Economists at Brigham Young University and the University of Chicago studied where students chose to send their SAT scores. Universities received approximately 10 percent more scores from prospective students following a championship season.
Initially, these surges are fueled by certain types of students: out-of-staters, males, black students and those who played sports in high school. But teams who advance to the title game bring enough exposure to their university to attract more applicants of all demographic backgrounds.
“Males seem to have the tournament on their radar early on, but if your team gets to the championship, males and females are influenced about equally,” said Jaren Pope, a BYU economist who authored the study with his brother Devin, an economist at the University of Chicago.
The findings appear online in an article forthcoming in the Journal of Sports Economics titled “Understanding College Applications: Why College Sports Success Matters.”
Coincidentally, the first-year students now arriving at BYU for orientation are perhaps representative of these findings. This class of students applied to colleges after Jimmermania and BYU’s 2011 run to the Sweet 16. According to the Pope brothers’ analysis, advancing that far in the tournament ordinarily translates to four percent more applicants. BYU’s admissions office actually saw more than that, but is cautious about crediting the increase entirely to Jimmermania.
“There is already a certain type of student that is likely to come here,” Pope said. “But there were probably some on the margin that were choosing between BYU and another school and decided ‘Oh, wow, it’s gonna be fun to be at BYU.’”
The Pope brothers examined eight years of data from the SAT to understand which schools prospective college students chose to send their SAT scores. While their own previous research has noted that sports success draws more student applications, this new study tells more about the kinds of students who are influenced by success in men’s basketball and football.
For example, one of the questions they asked was whether sports success tends to be more influential among high-achieving or low-achieving students. They found that about two-thirds of this pool of students score below the average SAT score, but even some of the top-performing students were attracted by winning teams.

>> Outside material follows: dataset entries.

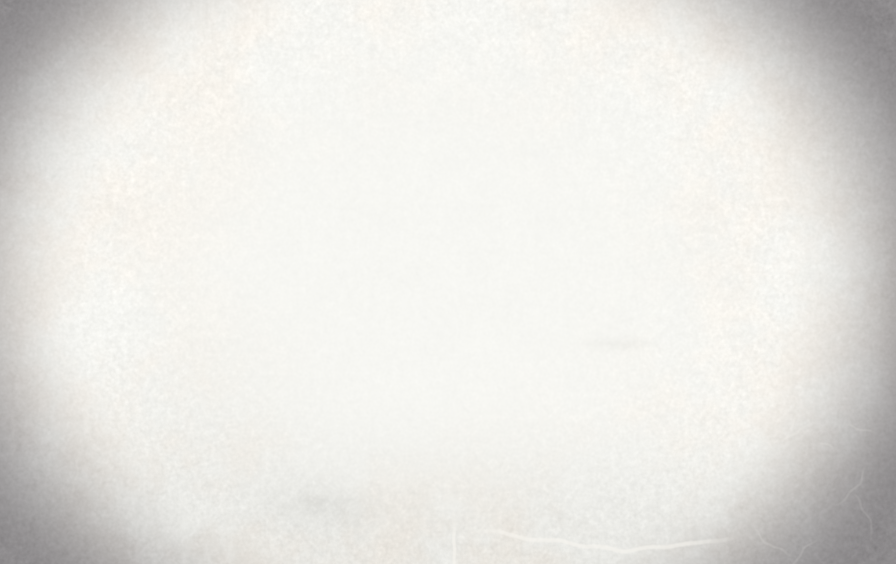
Give the GLSL for this texture, as a Shadertoy shader.

```glsl
vec2 hash2(vec2 p) {
    vec3 q = fract(vec3(p.xyx) * vec3(0.1031, 0.1030, 0.0973));
    q += dot(q, q.yzx + 33.33);
    return fract((q.xx + q.yz) * q.zy);
}

float gradientNoise(vec2 p) {
    vec2 cell = floor(p), f = fract(p);
    vec2 u = f * f * f * (f * (f * 6.0 - 15.0) + 10.0);
    vec2 e = vec2(0.0, 1.0);
    float a = dot(hash2(cell) * 2.0 - 1.0, f);
    float b = dot(hash2(cell + e.yx) * 2.0 - 1.0, f - e.yx);
    float c = dot(hash2(cell + e.xy) * 2.0 - 1.0, f - e.xy);
    float d = dot(hash2(cell + e.yy) * 2.0 - 1.0, f - e.yy);
    return mix(mix(a, b, u.x), mix(c, d, u.x), u.y);
}

float fbm(vec2 p) {
    float sum = 0.0, amplitude = 0.6;
    for (int i = 0; i < 5; i++) {
        sum += amplitude * gradientNoise(p);
        p = mat2(1.6, 1.2, -1.2, 1.6) * p + 17.3;
        amplitude *= 0.55;
    }
    return sum;
}

// Thin curved hairs scattered over the sheet
float fibres(vec2 p, float aspect) {
    float light = 0.0;
    for (int i = 0; i < 44; i++) {
        vec2 seed = hash2(vec2(float(i) + 3.0, 41.0));
        vec2 shape = hash2(vec2(float(i) + 9.0, 87.0));
        float angle = 6.2832 * shape.x;
        vec2 q = p - (seed + 60.0) * vec2(aspect, 1.0) + 60.0 * vec2(aspect, 1.0);
        q = mat2(cos(angle), -sin(angle), sin(angle), cos(angle)) * q;
        float halfLength = mix(0.015, 0.07, shape.y);
        float bend = (seed.y - 0.5) * 9.0 * q.x * q.x + 0.012 * gradientNoise(vec2(q.x * 35.0, float(i)));
        float along = 1.0 - smoothstep(0.3, 1.0, abs(q.x) / halfLength);
        light += along * (1.0 - smoothstep(0.0, 0.004, abs(q.y - bend))) * (0.3 + 0.7 * seed.x);
    }
    return min(light, 1.0);
}

// Long crease along the lower right and a short upright one at the foot
float creases(vec2 uv) {
    float wobble = 0.012 * gradientNoise(vec2(uv.x * 28.0, 2.0));
    float curve = 0.043 - 0.016 * sin((uv.x - 0.53) * 16.0 - 1.2) + wobble;
    float span = smoothstep(0.52, 0.57, uv.x) * (1.0 - smoothstep(0.76, 0.84, uv.x));
    float level = span * (1.0 - smoothstep(0.001, 0.006, abs(uv.y - curve)));
    float lean = 0.507 + 0.004 * gradientNoise(vec2(uv.y * 30.0, 8.0));
    float upright = (1.0 - smoothstep(0.0005, 0.003, abs(uv.x - lean))) * (1.0 - smoothstep(0.03, 0.11, uv.y));
    return max(level, upright);
}

// Soft elliptical stain
float smudge(vec2 uv, vec2 center, vec2 size) {
    vec2 q = (uv - center) / size;
    return exp(-dot(q, q));
}

void mainImage(out vec4 fragColor, in vec2 fragCoord) {
    vec2 uv = fragCoord / iResolution.xy;
    float aspect = iResolution.x / iResolution.y;
    vec2 p = vec2(uv.x * aspect, uv.y);

    float clouds = fbm(p * 4.0 + 5.0);
    float mottle = fbm(p * 17.0 + 31.0);
    float grain = fbm(p * 75.0 + 90.0) + 0.5 * gradientNoise(p * 155.0);

    // Wide vignette, heaviest in the corners
    vec2 v = (uv - vec2(0.485, 0.505)) * 2.0;
    float radius = v.x * v.x + 0.55 * v.y * v.y;
    radius += 0.10 * clouds + 0.09 * mottle + 0.06 * grain;
    float shade = smoothstep(0.58, 1.42, radius);

    // Pale sheet, warmer in patches away from the middle
    float outer = smoothstep(0.05, 0.65, radius);
    float warmth = outer * smoothstep(-0.25, 0.3, clouds + 0.4 * mottle);
    vec3 color = mix(vec3(0.970, 0.970, 0.953), vec3(0.972, 0.955, 0.925), warmth);

    // Grey wear towards the foot
    float wear = 0.055 * (1.0 - smoothstep(0.0, 0.32, uv.y));
    wear += 0.035 * smudge(uv, vec2(0.36, 0.10), vec2(0.06, 0.04));
    wear += 0.025 * smudge(uv, vec2(0.69, 0.39), vec2(0.035, 0.012));
    wear += 0.020 * smudge(uv, vec2(0.20, 0.25), vec2(0.14, 0.15));
    color -= wear * (1.0 + 1.2 * mottle);

    color = mix(color, vec3(0.555, 0.545, 0.550), shade);

    // Paper tooth, strongest where the shading turns
    float tooth = 0.018 + 0.045 * outer + 0.10 * shade * (1.0 - shade);
    color += tooth * (grain + 0.6 * mottle);

    // Light marks
    float marks = 0.22 * fibres(p, aspect) * (0.4 + 0.6 * outer) + 0.6 * creases(uv);
    color = mix(color, vec3(0.975, 0.965, 0.940), marks * (1.0 - 0.6 * shade));

    fragColor = vec4(clamp(color, 0.0, 1.0), 1.0);
}
```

“There are some really high-quality students that seem to be affected by the sports success,” Pope said.